If you had told me five years ago that I would have to change my mother’s diaper, I would have hyperventilated at the mere thought.
The reality of doing it, when it became necessary, was actually surprisingly straightforward. The same applies to most aspects of caring for a loved one. The things that seemed impossible in theory are made possible by love. It is as if a limitless battery of affection has been charged by 40 years of her looking out for me; and now that the reverse is needed, a splendidly efficient autopilot system has engaged.
I share the responsibility of looking after her with my sisters. To say I am her part-time carer would not be accurate. I am, rather, her full-time carer some of the time. Every couple of months, when I fly back to her to do my “shift,” the terror of the possibility she might not recognise me looms large.

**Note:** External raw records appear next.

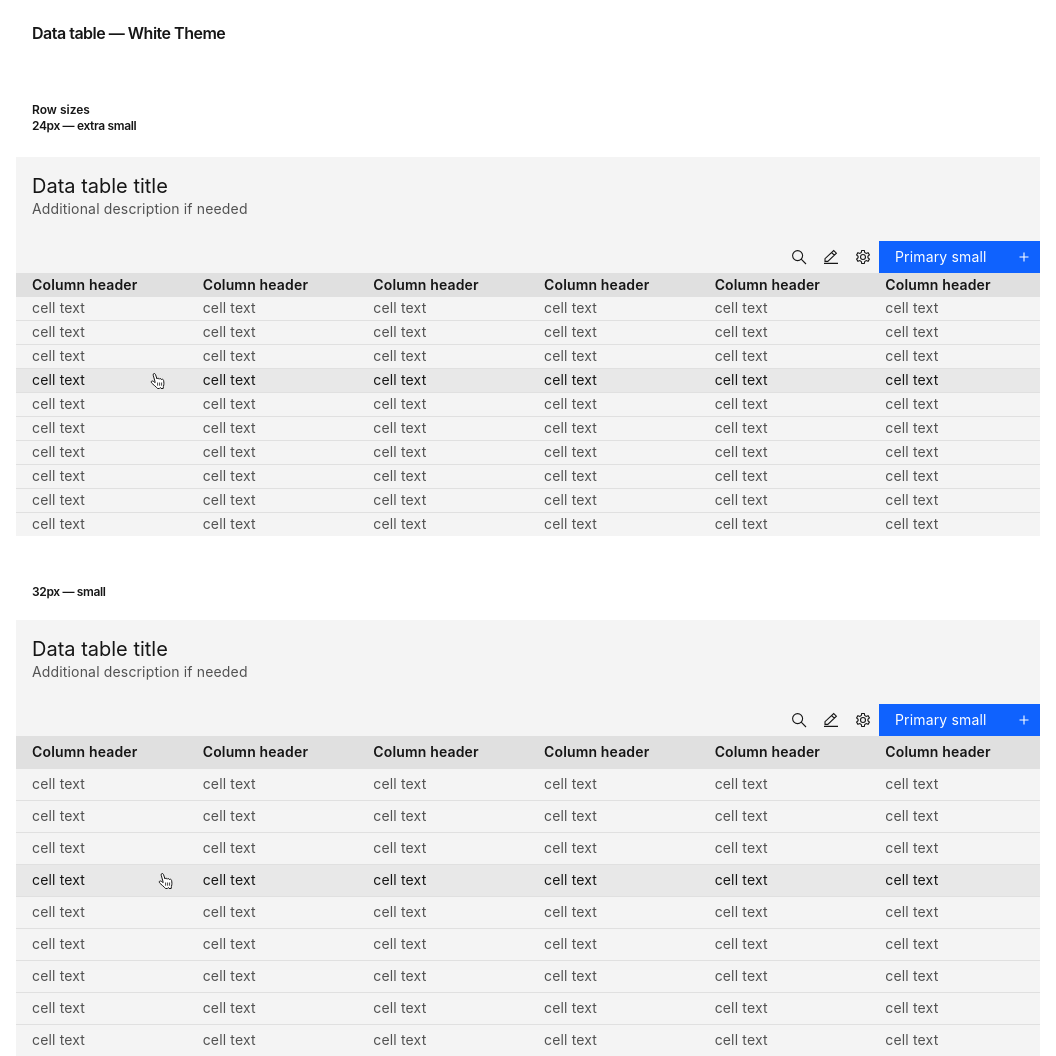
<!DOCTYPE html>
<html lang="en">
<head>
<meta charset="utf-8">
<title>Data table — White Theme</title>
<style>
:root {
  --background: #ffffff;
  --layer: #f4f4f4;
  --layer-hover: #e8e8e8;
  --layer-accent: #e0e0e0;
  --text-primary: #161616;
  --text-secondary: #525252;
  --button-primary: #0f62fe;
}
* { box-sizing: border-box; margin: 0; padding: 0; }
html, body { width: 1056px; height: 1056px; overflow: hidden; }
body {
  background: var(--background);
  color: var(--text-primary);
  font: 400 14px/18px Inter, sans-serif;
  letter-spacing: .16px;
}
.page { display: flex; flex-direction: column; width: 1056px; height: 1056px; padding: 0 16px; overflow: hidden; }
.page > * { flex: none; }
.page-title { height: 78px; padding: 21px 16px 0; font-size: 16px; line-height: 24px; font-weight: 600; letter-spacing: -.5px; }
.size-label { padding: 24px 16px; height: 79px; font-size: 12px; line-height: 16px; font-weight: 600; letter-spacing: -.35px; }
.size-label span { display: block; letter-spacing: 0; }
.size-label.second { height: 84px; padding-top: 48px; }
.data-table { position: relative; background: var(--layer); }
.table-heading { height: 84px; padding: 15px 16px 0; }
.table-heading h3 { font-size: 20px; line-height: 28px; font-weight: 400; letter-spacing: 0; }
.table-heading p { color: var(--text-secondary); }
.toolbar { display: flex; justify-content: flex-end; height: 32px; }
.toolbar-icon { display: flex; align-items: center; justify-content: center; width: 32px; height: 32px; }
.icon { width: 16px; height: 16px; fill: none; stroke: currentColor; stroke-width: 1.1; }
.primary-button {
  display: flex; align-items: center; justify-content: space-between;
  width: 161px; padding: 0 8px 0 16px;
  background: var(--button-primary); color: var(--background); text-decoration: none;
}
table { width: 1024px; table-layout: fixed; border-collapse: separate; border-spacing: 0; }
th, td { padding: 0 16px; text-align: left; vertical-align: middle; white-space: nowrap; }
th { height: var(--header-height); background: var(--layer-accent); font-weight: 600; }
td { height: var(--row-height); color: var(--text-secondary); box-shadow: inset 0 1px var(--layer-accent); }
.hovered td { background: var(--layer-hover); color: var(--text-primary); }
.extra-small { --header-height: 23px; --row-height: 24px; }
.small { --header-height: 32px; --row-height: 32px; }
.pointer { position: absolute; width: 16px; height: 18px; }
.extra-small .pointer { left: 134px; top: 215px; }
.small .pointer { left: 142px; top: 252px; }
.symbols { position: absolute; width: 0; height: 0; }
</style>
</head>
<body>
<svg class="symbols" aria-hidden="true">
  <defs>
    <symbol id="search" viewBox="0 0 16 16"><circle cx="6.6" cy="6.6" r="5"/><path d="M10.2 10.2 15 15"/></symbol>
    <symbol id="edit" viewBox="0 0 16 16"><path d="M1 14.4h14M2 12.4V9.7L10.7 1.5l2.7 2.7-8.6 8.2zM8.6 3.5l2.7 2.7"/></symbol>
    <symbol id="settings" viewBox="0 0 16 16"><path d="M6.7 1.5h2.6l.4 2 1.5.9 1.9-.7 1.3 2.3-1.5 1.3v1.4l1.5 1.3-1.3 2.3-1.9-.7-1.5.9-.4 2H6.7l-.4-2-1.5-.9-1.9.7-1.3-2.3 1.5-1.3V7.3L1.6 6l1.3-2.3 1.9.7 1.5-.9z"/><circle cx="8" cy="8" r="2.5"/></symbol>
    <symbol id="add" viewBox="0 0 16 16"><path d="M8 3.5v9M3.5 8h9"/></symbol>
    <symbol id="hand" viewBox="0 0 16 18"><path d="M5 9.5 3.2 3.2c-.5-1.8 1.6-2.4 2.3-.7L7 7c.2-1.2 2-1 2.2.2.4-1 2-.8 2.2.4.5-.8 2-.4 2.2.9.3 2 .6 3.5-.2 6l-.2 2H11l-.6-1-1 1H7.5C6.5 15 3 12.5 1.5 10.8c-1-1.4.6-2.4 1.8-1.5l1.9 1.3z" fill="#fff" stroke="#161616" stroke-linejoin="round"/><path d="M7.6 10.5v3.2M9.6 10.5v3.2M11.6 10.5v3.2" fill="none" stroke="#161616" stroke-width=".8"/></symbol>
  </defs>
</svg>
<main class="page">
  <h1 class="page-title">Data table — White Theme</h1>
  <h2 class="size-label"><span>Row sizes</span>24px — extra small</h2>

  <section class="data-table extra-small">
    <header class="table-heading"><h3>Data table title</h3><p>Additional description if needed</p></header>
    <div class="toolbar">
      <span class="toolbar-icon"><svg class="icon"><use href="#search"/></svg></span>
      <span class="toolbar-icon"><svg class="icon"><use href="#edit"/></svg></span>
      <span class="toolbar-icon"><svg class="icon"><use href="#settings"/></svg></span>
      <a class="primary-button" href="#">Primary small<svg class="icon"><use href="#add"/></svg></a>
    </div>
    <table>
      <thead><tr><th>Column header</th><th>Column header</th><th>Column header</th><th>Column header</th><th>Column header</th><th>Column header</th></tr></thead>
      <tbody>
        <tr><td>cell text</td><td>cell text</td><td>cell text</td><td>cell text</td><td>cell text</td><td>cell text</td></tr>
        <tr><td>cell text</td><td>cell text</td><td>cell text</td><td>cell text</td><td>cell text</td><td>cell text</td></tr>
        <tr><td>cell text</td><td>cell text</td><td>cell text</td><td>cell text</td><td>cell text</td><td>cell text</td></tr>
        <tr class="hovered"><td>cell text</td><td>cell text</td><td>cell text</td><td>cell text</td><td>cell text</td><td>cell text</td></tr>
        <tr><td>cell text</td><td>cell text</td><td>cell text</td><td>cell text</td><td>cell text</td><td>cell text</td></tr>
        <tr><td>cell text</td><td>cell text</td><td>cell text</td><td>cell text</td><td>cell text</td><td>cell text</td></tr>
        <tr><td>cell text</td><td>cell text</td><td>cell text</td><td>cell text</td><td>cell text</td><td>cell text</td></tr>
        <tr><td>cell text</td><td>cell text</td><td>cell text</td><td>cell text</td><td>cell text</td><td>cell text</td></tr>
        <tr><td>cell text</td><td>cell text</td><td>cell text</td><td>cell text</td><td>cell text</td><td>cell text</td></tr>
        <tr><td>cell text</td><td>cell text</td><td>cell text</td><td>cell text</td><td>cell text</td><td>cell text</td></tr>
      </tbody>
    </table>
    <svg class="pointer" aria-hidden="true"><use href="#hand"/></svg>
  </section>

  <h2 class="size-label second">32px — small</h2>

  <section class="data-table small">
    <header class="table-heading"><h3>Data table title</h3><p>Additional description if needed</p></header>
    <div class="toolbar">
      <span class="toolbar-icon"><svg class="icon"><use href="#search"/></svg></span>
      <span class="toolbar-icon"><svg class="icon"><use href="#edit"/></svg></span>
      <span class="toolbar-icon"><svg class="icon"><use href="#settings"/></svg></span>
      <a class="primary-button" href="#">Primary small<svg class="icon"><use href="#add"/></svg></a>
    </div>
    <table>
      <thead><tr><th>Column header</th><th>Column header</th><th>Column header</th><th>Column header</th><th>Column header</th><th>Column header</th></tr></thead>
      <tbody>
        <tr><td>cell text</td><td>cell text</td><td>cell text</td><td>cell text</td><td>cell text</td><td>cell text</td></tr>
        <tr><td>cell text</td><td>cell text</td><td>cell text</td><td>cell text</td><td>cell text</td><td>cell text</td></tr>
        <tr><td>cell text</td><td>cell text</td><td>cell text</td><td>cell text</td><td>cell text</td><td>cell text</td></tr>
        <tr class="hovered"><td>cell text</td><td>cell text</td><td>cell text</td><td>cell text</td><td>cell text</td><td>cell text</td></tr>
        <tr><td>cell text</td><td>cell text</td><td>cell text</td><td>cell text</td><td>cell text</td><td>cell text</td></tr>
        <tr><td>cell text</td><td>cell text</td><td>cell text</td><td>cell text</td><td>cell text</td><td>cell text</td></tr>
        <tr><td>cell text</td><td>cell text</td><td>cell text</td><td>cell text</td><td>cell text</td><td>cell text</td></tr>
        <tr><td>cell text</td><td>cell text</td><td>cell text</td><td>cell text</td><td>cell text</td><td>cell text</td></tr>
        <tr><td>cell text</td><td>cell text</td><td>cell text</td><td>cell text</td><td>cell text</td><td>cell text</td></tr>
      </tbody>
    </table>
    <svg class="pointer" aria-hidden="true"><use href="#hand"/></svg>
  </section>
</main>
</body>
</html>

I have to actively stop my mind from running forward. First, because Alzheimer’s is not a smooth downward curve, but a jagged downward line – she has good days and bad days, just like everyone else. If she is confused today, she might be much less so tomorrow. Second, because I know now that the imagined reaction to a horrible hypothetical is always more dramatic than the actual reaction to the real.
Offering unconditional love is a pleasure I had quite forgotten in the cynicism of my 40s.
I realise another thing, too. As someone who hasn’t raised children I find the process exciting and rewarding – is that OK to say? Practicality takes over. Routine becomes the balm of anxiety. There is an enormous amount of washing and cleaning and ironing and planning and shopping and cooking, and a little crying and mostly anticipating need or danger. I have never had someone depend on me so completely.
Offering unconditional love is a pleasure I had quite forgotten in the cynicism of my 40s. Of course, I would give anything to have her dementia disappear. But it can’t and so I make the most of the situation as it is. It has taught me more about myself and the world than any single situation before. It is a juggling act that we make up together as we go along. I am raising my mother in reverse, and that is as challenging, fulfilling and impossible to prepare for as it sounds.
We pan together for gold on a daily basis, and while we empty pail after pail of frustrating sand, the occasional nugget is more than enough to sustain us. She can still experience sudden, merciless moments of absolute clarity. Sometimes they manifest as angry shards of the woman trapped somewhere inside, piercing through the fog of pharmaceutical oblivion, threatening or pleading. On other occasions it is like my beautiful mother of 10 years ago has come to visit for a morning, have a cuppa, see how I’m doing and thank me for looking after her.